Even as the Polish state moves to privatize most of the 32 state-owned studs and 13 stallion depots, it has explicitly excluded Janow Podlaski and two other stud farms that specialize in Arabians. Two centuries of breeding practice, and carefully maintained bloodlines, have given this Polish horse strength, speed and beauty in almost perfect balance.
The state fears losing that, as do buyers from around the world who come here for potential show champions as well stallions and mares who can gird their own domestic stock. This year, for instance, the Janow Podlaski auction generated $1.2 million, the largest single auction of Arabians in the world, according to Grzybowski. And Polish horses won the U.S. and European Arabian show titles in 1999.
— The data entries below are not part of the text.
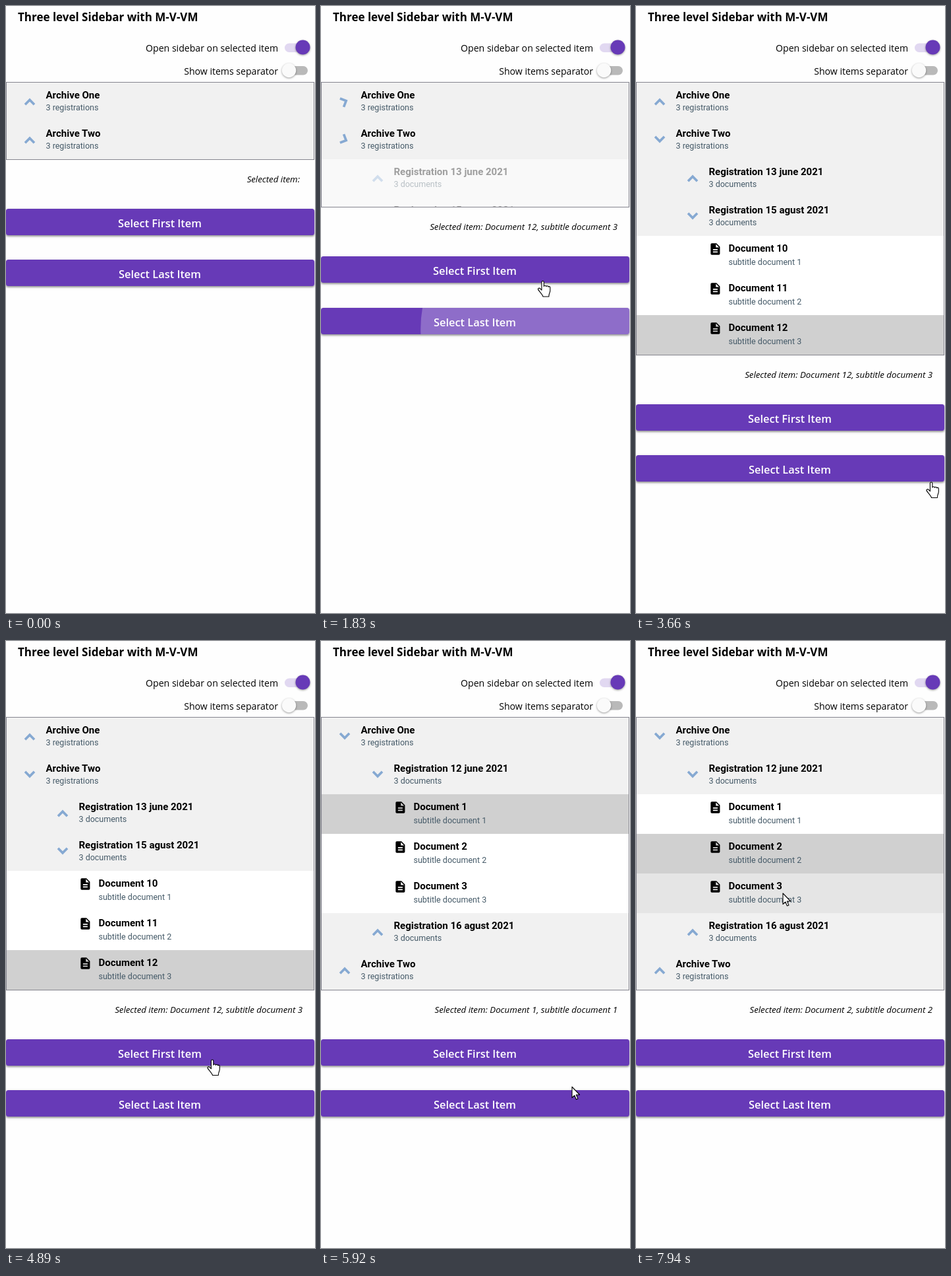
These frames come from a looping animation (469x919 px, 8000 ms). An HTML page:

```html
<!DOCTYPE html>
<html lang="en">
<head>
<meta charset="utf-8">
<title>Three level Sidebar</title>
<style>
html, body { margin: 0; width: 100%; height: 100%; overflow: hidden; background: #fefefe; }
#stage { display: block; width: 469px; height: 919px; }
text { font-family: Roboto, sans-serif; }
.ui { font-family: "Open Sans", "Noto Sans", sans-serif; }
.head { font-size: 17px; font-weight: 700; }
.label { font-size: 14.1px; text-anchor: end; }
.chosen { font-size: 13.3px; font-style: italic; text-anchor: end; }
.cta { font-size: 16.4px; font-weight: 600; fill: #fff; text-anchor: middle; }
.name { font-size: 15px; font-weight: 700; }
.sub { font-size: 12.5px; fill: #455a68; }
.arrow { fill: none; stroke: #86a9d2; stroke-width: 3.7; }
.btn { fill: #673ab7; filter: drop-shadow(0 2px 1px rgba(0,0,0,.3)) drop-shadow(0 1px 2px rgba(0,0,0,.16)); }
.thumb { filter: drop-shadow(0 1px 1.5px rgba(0,0,0,.4)); }
.cursor { fill: #fff; stroke: #000; stroke-width: 1.1; stroke-linejoin: round; }
</style>
</head>
<body>
<svg id="stage" viewBox="0 0 469 919">
  <rect width="469" height="919" fill="#fefefe"/>
  <text class="ui head" x="18" y="22.5">Three level Sidebar with M-V-VM</text>
  <text class="ui label" x="413" y="69">Open sidebar on selected item</text>
  <rect x="423" y="56.5" width="36" height="13.5" rx="6.75" fill="#e1d8f1"/>
  <circle class="thumb" cx="450.5" cy="62.5" r="11" fill="#673ab7"/>
  <text class="ui label" x="413" y="104">Show items separator</text>
  <rect x="422" y="91" width="36" height="13.5" rx="6.75" fill="#b9b9b9"/>
  <circle class="thumb" cx="429.5" cy="97.5" r="10.7" fill="#fafafa"/>
  <g id="live"></g>
</svg>
<script>
const LOOP = 8000, ROW = 58, DOC = 60, BODY = 2 * ROW + 3 * DOC;
const OPEN_TWO = 1710, OPEN_ONE = 4940, PICK = 6970;
const live = document.getElementById('live');

// Screen updates: [first, last, count]
const updates = [
  [290, 1070, 11], [1150, 1280, 3], [1540, 1540, 1], [1830, 2620, 11],
  [2710, 3020, 5], [3660, 4130, 7], [4280, 4280, 1], [4890, 5060, 3],
  [5060, 5670, 9], [5750, 5920, 3], [5920, 6540, 9], [6630, 7010, 6],
  [7010, 7410, 6], [7480, 7710, 4], [7940, 7940, 1]
];

// Pointer path: [time, x, y]
const path = [
  [290, 466, 486], [1070, 345, 412], [1280, 336.5, 416.5], [2150, 336.5, 416.5],
  [2620, 380, 482], [2690, 380, 482], [3020, 444, 686], [3660, 448, 721],
  [4130, 313, 634], [5300, 313, 634], [5670, 330, 690], [5920, 381, 675],
  [6540, 250, 372], [6630, 250, 372], [6940, 229, 342], [7480, 229, 342],
  [7710, 224, 349], [7940, 223, 382]
];

const clamp = v => Math.min(1, Math.max(0, v));

function bezier(x1, y1, x2, y2) {
  const at = (a, b, s) => 3 * (1 - s) * (1 - s) * s * a + 3 * (1 - s) * s * s * b + s * s * s;
  return v => {
    const x = clamp(v);
    let lo = 0, hi = 1;
    for (let i = 0; i < 24; i++) {
      const mid = (lo + hi) / 2;
      if (at(x1, x2, mid) < x) lo = mid; else hi = mid;
    }
    return x === 0 || x === 1 ? x : at(y1, y2, lo);
  };
}
const easeIn = bezier(.42, 0, 1, 1);
const easeOut = bezier(0, 0, .58, 1);
const standard = bezier(.4, 0, .2, 1);
const decelerate = bezier(0, 0, .2, 1);

function snap(t) {
  let last = 0;
  for (const [a, b, n] of updates) {
    if (t < a) break;
    const step = n > 1 ? (b - a) / (n - 1) : 0;
    last = step ? Math.min(b, a + Math.floor((t - a) / step + .001) * step) : a;
  }
  return last;
}

function pointer(t) {
  let i = 0;
  while (i < path.length - 2 && t >= path[i + 1][0]) i++;
  const [ta, xa, ya] = path[i], [tb, xb, yb] = path[i + 1];
  const k = clamp((t - ta) / (tb - ta));
  return { x: xa + (xb - xa) * k, y: ya + (yb - ya) * k };
}

const lines = (x, y, name, sub, gap) =>
  `<text class="name" x="${x}" y="${y + 24}">${name}</text>
   <text class="sub" x="${x}" y="${y + gap}">${sub}</text>`;

function folder(indent, y, name, sub, angle) {
  return `<rect y="${y}" width="468" height="${ROW}" fill="#f1f1f1"/>
    <path class="arrow" d="M-7 4.7L0-2.3 7 4.7" transform="translate(${36 + indent} ${y + 28.5}) rotate(${angle})"/>`
    + lines(60.5 + indent, y, name, sub, 42);
}

function doc(y, num, part, shade, extra = '') {
  return `<rect y="${y}" width="468" height="${DOC}" fill="rgb(${shade},${shade},${shade})"/>${extra}
    <path d="M14 2H6a2 2 0 0 0-2 2V20a2 2 0 0 0 2 2H18a2 2 0 0 0 2-2V8zM16 18H8v-2h8zM16 14H8v-2h8zM13 9V3.5L18.5 9z"
      transform="translate(109.8 ${y + 9.5}) scale(.88)"/>`
    + lines(140.5, y, 'Document ' + num, 'subtitle document ' + part, 44);
}

// A clipped box that also fades its content
const pane = (y, h, fade, inner) => h <= 0 ? '' :
  `<g opacity="${fade}"><svg y="${y}" width="468" height="${h}">${inner}</svg></g>`;

function ripple(t, start, fadeAt, end, x, y, h, size, tint, alpha) {
  if (t < start || t >= end) return '';
  const r = size * decelerate((t - start) / 450);
  const a = alpha * (1 - clamp((t - fadeAt) / (end - fadeAt)));
  return pane(y, h, a, `<circle cx="${x}" cy="${h === DOC ? 50 : 32}" r="${r}" fill="${tint}"/>`);
}

function button(y, label, wave) {
  return `<rect class="btn" y="${y}" width="468" height="40" rx="3.5"/>${wave}
    <text class="ui cta" x="233.5" y="${y + 27.5}">${label}</text>`;
}

function chosen(t) {
  if (t < OPEN_TWO) return '';
  const [n, part] = t < OPEN_ONE ? [12, 3] : t < PICK ? [1, 1] : [2, 2];
  return ` Document ${n}, subtitle document ${part}`;
}

function draw(t) {
  const second = t >= OPEN_ONE;
  const since = t - (second ? OPEN_ONE : OPEN_TWO);
  const one = second ? easeIn(since / 278.3) : 0;
  const two = second ? 1 - easeOut(since / 325) : easeIn(since / 278.3);
  const turn = 180 * standard(since / 293), back = 180 - turn;
  const opening = second ? back : turn;
  const fadeOne = one ** .7, fadeTwo = two ** .7;
  const p = pointer(t);

  // Layout is fractional; what is drawn sits on whole pixels
  const bottom = 116 + 2 * ROW + BODY * (one + two);
  const yTwo = Math.round(116 + ROW + BODY * one);
  const end = Math.round(bottom);
  const first = Math.round(bottom + 74.7), last = Math.round(bottom + 152.3);

  const over = (top, open) => open === 1 && p.y >= top && p.y < top + DOC;
  const shade = (top, open, picked) => {
    const rest = over(top, open) ? 229 : 255;
    return Math.round(rest + (208 - rest) * picked);
  };
  const moved = clamp((t - PICK) / 130);

  const docsOne = [1 - moved, moved, 0].map((picked, i) => {
    const y = i * DOC;
    const wave = i === 1 ? ripple(t, 6962, 7150, 7410, 229, y, DOC, 241, '#000', .25) : '';
    return doc(y, i + 1, i + 1, shade(232 + y, one, picked), wave);
  }).join('');
  const docsTwo = [0, 0, 1].map((picked, i) =>
    doc(i * DOC, 10 + i, i + 1, shade(348 + i * DOC, two, picked))).join('');

  const bodyOne = folder(50, 0, 'Registration 12 june 2021', '3 documents', turn)
    + pane(ROW, 3 * DOC, fadeOne, docsOne)
    + folder(50, ROW + 3 * DOC, 'Registration 16 agust 2021', '3 documents', 0);
  const bodyTwo = folder(50, 0, 'Registration 13 june 2021', '3 documents', second ? back : 0)
    + folder(50, ROW, 'Registration 15 agust 2021', '3 documents', opening)
    + pane(2 * ROW, 3 * DOC, fadeTwo, docsTwo);

  const angleOne = second ? turn : t < OPEN_TWO ? 0 : back;
  let out = folder(0, 116, 'Archive One', '3 registrations', angleOne)
    + pane(116 + ROW, yTwo - 116 - ROW, fadeOne, bodyOne)
    + folder(0, yTwo, 'Archive Two', '3 registrations', opening)
    + pane(yTwo + ROW, end - yTwo - ROW, fadeTwo, bodyTwo)
    + `<rect x=".5" y="115.5" width="467" height="${end - 115}" fill="none" stroke="#85858f"/>`;

  const pick = chosen(t);
  out += `<text class="ui chosen" x="${pick ? 450 : 446}" y="${end + 35}">Selected item:${pick}</text>`
    + button(first, 'Select First Item', ripple(t, 4942, 5340, 5670, 313, first, 40, 315, '#fff', .26))
    + button(last, 'Select Last Item', ripple(t, 1726, 2176, 2610, 337, last, 40, 338, '#fff', .26));

  if (t >= 290) {
    const settling = t > OPEN_ONE && t < OPEN_ONE + 360;
    const hand = !settling && [first, last].some(y => p.y >= y && p.y < y + 42);
    const shape = hand
      ? 'M-1.6 13.7V1.7a1.7 1.7 0 0 1 3.4 0V8q.2-1.3 1.8-1.3 1.7 0 1.7 1.5.3-1 1.6-1 1.6 0 1.6 1.6.3-.7 1.2-.7 1.6 0 1.6 1.7v4.7c0 3-2 4-2 9H.5C-.5 20-6.5 14.5-7 12.5c-.4-1.8 2-2.4 3.2-1.1z'
      : 'M0 0V16.5L3.8 13 6.4 19 8.9 17.9 6.3 12H11.6Z';
    out += `<path class="cursor" d="${shape}" transform="translate(${p.x} ${p.y})"/>`;
  }
  live.innerHTML = out;
}

let shown = -1;
function tick(now) {
  const t = snap(now % LOOP);
  if (t !== shown) draw(shown = t);
  requestAnimationFrame(tick);
}
tick(performance.now());
</script>
</body>
</html>
```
"If Janow was privatized, which is really unthinkable, 200 years of excellence in breeding would be washed away," said Trela. "This is one of the few places, perhaps, that you can say with certainty that it should never be privatized."
State ownership, which dates back to the stable's creation by the Russian czar, Alexander I, is the key to the stud's uniqueness, according to Trela. In an industry where pure bloodlines are riches, Janow Podlaski is paved with gold. For instance, four horses at the stable--Ascota, Asoglina, Assunta, Astenia--are the 23rd generation Anglo-Arabian offspring of an English thoroughbred mare, Cypressa, who was brought to this stable when it opened in 1817.
"We are very patient," said Trela. "Sometimes it can take a horse 20 years to breed a great horse. At a private stud, that's too little return on the investment. But we can wait. We are profitable, but we would never sacrifice a horse for profits, or sell a horse that's essential to maintaining our bloodlines. That has been our practice for 180 years."
As a gesture to the Poles, whose country he was occupying, Czar Alexander I created the Janow Podlaski stud in 1817 with horses from Russia to help replenish the local stock, which had been devastated by the Napoleonic wars.
The farm was nearly ruined by subsequent world wars. When Hitler and Stalin partitioned Poland along the River Bug in 1939, for instance, Russian troops crossed the river to steal half the horses before the Nazis arrived. And, five years later, as the Germans retreated, they took much of the remaining stock with them, most of which died in the firebombing of Dresden. But a dozen or so horses survived, and the farm also replenished the stud by buying horses it had sold privately in the prewar years.
The farm's primary challenge in the communist years was its ideological incorrectness; Arabians, and breeding for sport and show, could be construed as a capitalistic indulgence. Wladyslaw Gomulka, former first secretary of the Polish Communist Party, wanted to close the stud until he was reminded that it was a useful source of hard currency in cash-starved Poland.
By the 1970s and '80s, Janow Podlaski was selling to luminaries such as Hollywood director Mike Nichols, Rolling Stones drummer Charlie Watts and American industrialist Armand Hammer, who dropped $1 million here for a horse called El Paso in 1981.
With the fall of communism in 1989, and a bust just a few years earlier in the overheated horse market, Janow Podlaski was forced to make some tough adjustments, trimming its staff of 220 by nearly 70 percent and using some of its rich earth to raise cattle and produce to offset the lean times.
And, for a number of years, Trela and others here were worried that private investors would tempt the new democracy with a cash offer and snap up Janow Podlawski, breaking up its carefully maintained stable. But with the state's commitment this year to maintain the stud as a national trust, Trela is anticipating a successful and peaceful new century.
"For the first time in our history there are no real threats," he said. "I expect democracy to be good for Janow, and if it is, the Polish breed will still be flourishing when the next century turns."
CAPTION: Marek Trela, director of Janow Podlaski stud, holds Ararat, one of many valuable Arabian horses bred there.